Indian Olympic Association President Narinder Batra today slammed the Sports Ministry for raising "unnecessary issues" about the family members of Commonwealth Games-bound athletes travelling with them, asking it to apply the same standards of probity for its own bureaucrats. Tension has been simmering between the IOA and the Sports Ministry for some time, especially after the government's ambitious Khelo India School Games held here last month. Batra chose the occasion of the India contingent's sending-off ceremony for the Apri 4 to 15 Games in Gold Coast to vent his displeasure.
"I don't know why the sports ministry is raising these unnecessary issues. We called these as extra officials but in fact these are not extra officials. These days in every sport you don't need only the coaches but you need managers, doctors, physios and masseurs. They contribute to the good performance of the players," said Batra at the media conference after the send-off ceremony.
The IOA had sent the ministry a list of 222 athletes, 74 support staff and 21 extra officials, who Batra claimed, will accompany the contingent at the expense of their respective National Sports Federations.

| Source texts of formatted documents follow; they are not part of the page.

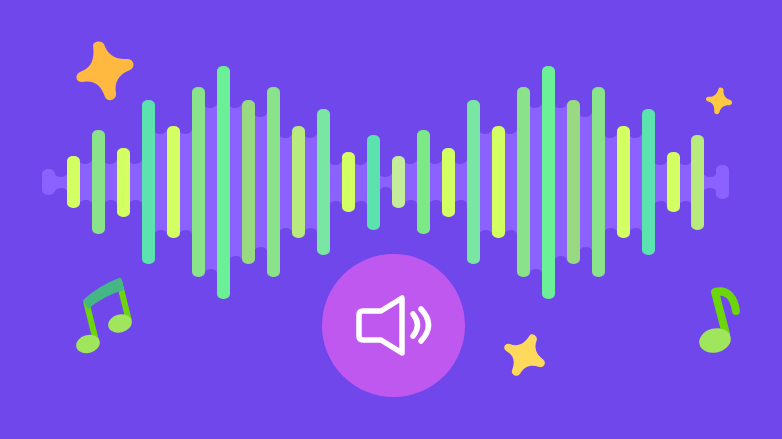
<!DOCTYPE html>
<html lang="en">
<head>
<meta charset="utf-8">
<title>Sound wave</title>
<style>
:root{--bg:#7047eb;--link:#8b61ff;--lime:#d3ff62;--mint:#5ce2ae;--green:#8ae28a;--spring:#6bef97;--sage:#98d982;--pear:#b8ea7e;--pale:#c5ec9a;--leaf:#7ce986;--aqua:#7ae6a4;--orange:#ffb941;--gold:#ffc843;--yellow:#ffd95c;--disc:#bf58ef;--note:#a0e65c;--stem:#6bd60a;--beam:#45b787}
html,body{margin:0;height:100%;overflow:hidden;background:var(--bg)}
svg{display:block;width:782px;height:439px}
.links{fill:var(--link)}
.lime{fill:var(--lime)}.mint{fill:var(--mint)}.green{fill:var(--green)}.spring{fill:var(--spring)}.sage{fill:var(--sage)}.pear{fill:var(--pear)}.pale{fill:var(--pale)}.leaf{fill:var(--leaf)}.aqua{fill:var(--aqua)}
.bars rect,.cap{width:13px;rx:6px;ry:5px}
.icon{fill:none;stroke:#fff;stroke-width:5.5;stroke-linecap:round;stroke-linejoin:round}
.head{fill:var(--note)}
.stem{fill:none;stroke:var(--stem)}
</style>
</head>
<body>
<svg viewBox="0 0 782 439" role="img" aria-label="Sound wave with speaker, music notes and sparkles">
<defs>
<path id="sparkle" d="M-12-26C-11-30-4-31-1-27C2-17 10-11 22-12C29-12 31-4 25-1C14 3 9 11 11 22C12 29 3 32 0 26C-4 14-11 9-22 11C-29 12-31 4-25 1C-14-3-10-11-12-26Z"/>
<path id="gap-s" d="M0-22Q1-18 6-18T13-22V22Q12 18 7 18T0 22Z"/>
<path id="gap-m" d="M0-52Q1-48 6-48T13-52V52Q12 48 7 48T0 52Z"/>
<path id="gap-l" d="M0-49Q1-45 6-45T13-49V49Q12 45 7 45T0 49Z"/>
<g id="peak-gaps">
<use href="#gap-m" x="154" y="182"/><use href="#gap-m" x="179" y="182"/>
<path d="M204 104Q205 108 210 108T217 104V273Q216 269 211 269T204 273Z"/>
<path d="M229 104Q230 108 235 108T242 104V260Q241 256 236 256T229 260Z"/>
<path d="M254 113Q255 117 260 117T267 113V251Q266 247 261 247T254 251Z"/>
<use href="#gap-l" x="279" y="183"/><use href="#gap-l" x="304" y="183"/>
<use href="#gap-s" x="329" y="183"/><use href="#gap-s" x="354" y="183"/>
<use href="#gap-s" x="79" y="182"/><use href="#gap-s" x="104" y="182"/><use href="#gap-s" x="129" y="182"/>
</g>
</defs>
<rect width="782" height="439" fill="var(--bg)"/>

<g class="links">
<rect class="cap" x="42" y="169" height="26"/>
<path d="M54 173Q56 177 61 177T68 173V192Q66 188 61 188T54 192Z"/>
<use href="#peak-gaps"/>
<path d="M379 173Q380 177 385 177T392 173V191Q391 187 386 187T379 191Z"/>
<use href="#peak-gaps" x="325"/>
<path d="M703 173Q705 177 710 177T717 173V192Q715 188 710 188T703 192Z"/>
<rect class="cap" x="716" y="165" height="34"/>
</g>

<g class="bars">
<rect class="lime" x="67" y="156" height="52"/>
<rect class="green" x="92" y="130" height="104"/>
<rect class="lime" x="117" y="148" height="69"/>
<rect class="mint" x="142" y="100" height="164"/>
<rect class="lime" x="167" y="126" height="112"/>
<rect class="green" x="192" y="87" height="190"/>
<rect class="spring" x="217" y="66" height="233"/>
<rect class="sage" x="242" y="100" height="164"/>
<rect class="green" x="267" y="87" height="190"/>
<rect class="pear" x="292" y="126" height="112"/>
<rect class="aqua" x="317" y="109" height="146"/>
<rect class="lime" x="342" y="152" height="60"/>
<rect class="mint" x="367" y="135" height="95"/>
<rect class="pale" x="392" y="156" height="52"/>
<rect class="leaf" x="417" y="130" height="104"/>
<rect class="lime" x="442" y="148" height="69"/>
<rect class="aqua" x="467" y="100" height="164"/>
<rect class="lime" x="492" y="126" height="112"/>
<rect class="green" x="517" y="87" height="190"/>
<rect class="spring" x="542" y="66" height="233"/>
<rect class="sage" x="567" y="100" height="164"/>
<rect class="green" x="592" y="87" height="190"/>
<rect class="lime" x="617" y="126" height="112"/>
<rect class="mint" x="642" y="109" height="146"/>
<rect class="lime" x="667" y="152" height="60"/>
<rect class="pear" x="691" y="135" height="95"/>
</g>

<g class="sparkles">
<use href="#sparkle" transform="translate(105 71)" fill="var(--orange)"/>
<use href="#sparkle" transform="translate(719 101) rotate(24) scale(.45)" fill="var(--gold)"/>
<use href="#sparkle" transform="translate(524.5 355.5) rotate(40) scale(.75)" fill="var(--yellow)"/>
</g>

<g class="speaker">
<circle cx="393.5" cy="325.5" r="71.5" fill="var(--disc)"/>
<g class="icon">
<path d="M363 311H381L402 298V353L381 340H363Q359 340 359 336V315Q359 311 363 311Z"/>
<path d="M413 314Q422 325 413 336M421 309Q436 325 421 341"/>
</g>
</g>

<g class="beamed-notes">
<path class="stem" stroke-width="6" d="M86 301L96 341M119 281L129 321"/>
<path d="M83 300Q100 285 119 278Q121 277 122 280L124 290Q105 295 88 309Z" fill="var(--beam)"/>
<ellipse class="head" cx="88" cy="344" rx="12" ry="9" transform="rotate(-14 88 344)"/>
<ellipse class="head" cx="120" cy="323.500" rx="12" ry="9" transform="rotate(-14 120 323.500)"/>
</g>

<g class="single-note">
<path class="stem" stroke-width="8" stroke-linecap="round" stroke-linejoin="round" d="M726 334L715 292C727 289 734 297 736 311"/>
<ellipse class="head" cx="715" cy="340.500" rx="16" ry="12" transform="rotate(-14 715 340.500)"/>
</g>
</svg>
</body>
</html>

Besides, the IOA had sent a list of 11 overall contingent staff, including the Chef-de-Mission, three General Managers, two doctors and two physiotherapists.
It is learnt that the ministry is willing to clear only one doctor and one physiotherapist out of those recommended by the IOA as overall contingent staff.
The ministry is yet to clear the final Indian contingent sent by the IOA and it is expected to take another couple of days.
The bone of contention is the 21 extra officials included in the list sent by the IOA. The Sports Ministry, it is learnt, has decided to put a stop to officials "fun rides" and stick to the rule of keeping the size of officials' contingent to one-third of the athletes' count, except in special cases.
"Moreover, these 21 so called extra officials are not going at the cost of the ministry, they are going at the cost of the federations. So where is the problem. The 74 support staff we recommended are 33 per cent of the number of athletes and these 21 are going at the expense of the federations," he said.
He gave the example of hockey for which six officials -- three each for men's and women's teams -- will go at Hockey India's expense. He said the ministry should learn from the L Sarita Devi incident during the 2014 Asian Games where the boxer did not have any manager to fall back on after getting a raw deal in her semifinal loss.
Batra said if the ministry was so concerned about the number of officials recommended by the IOA, it should also look into the practice of government officials travelling to CWG, Asian Games and Olympics at taxpayers' expense.
"Every multi-sporting event, officials from the Sports Ministry and Sports Authority of India will go at government's expense. It is taxpayers money and I don't think their presence at these multi-sporting events enhance the performance of the athletes. So, the media should also question this practice," said the IOA chief who was elected in December last year.
Batra acknowledged that though the IOA was the body through which the Indian athletes take part in multi-sport events, the clearance of the government was also needed.
"IOA is an autonomous body under the IOC and Indian athletes take part only through the IOA. But at the same time the government will have to clear these athletes to be able to able to take part in these Games," Batra said.
"The national federations are also autonomous bodies and the IOA has no authority to say no to them when they say they want officials to be sent at their cost," he added.
Athletes, who were present at the send-off ceremony were mostly from shooting, wrestling, cycling and hockey.
Men's and women's hockey team captains Manpreet Singh and Rani Rampal, star shooters Jitu Rai, Apurvi Chandela, Mehuli Ghosh, cyclist Deborah Herold were among the top stars present on the occasion.
The Indian contingent leaves for Australia on Friday.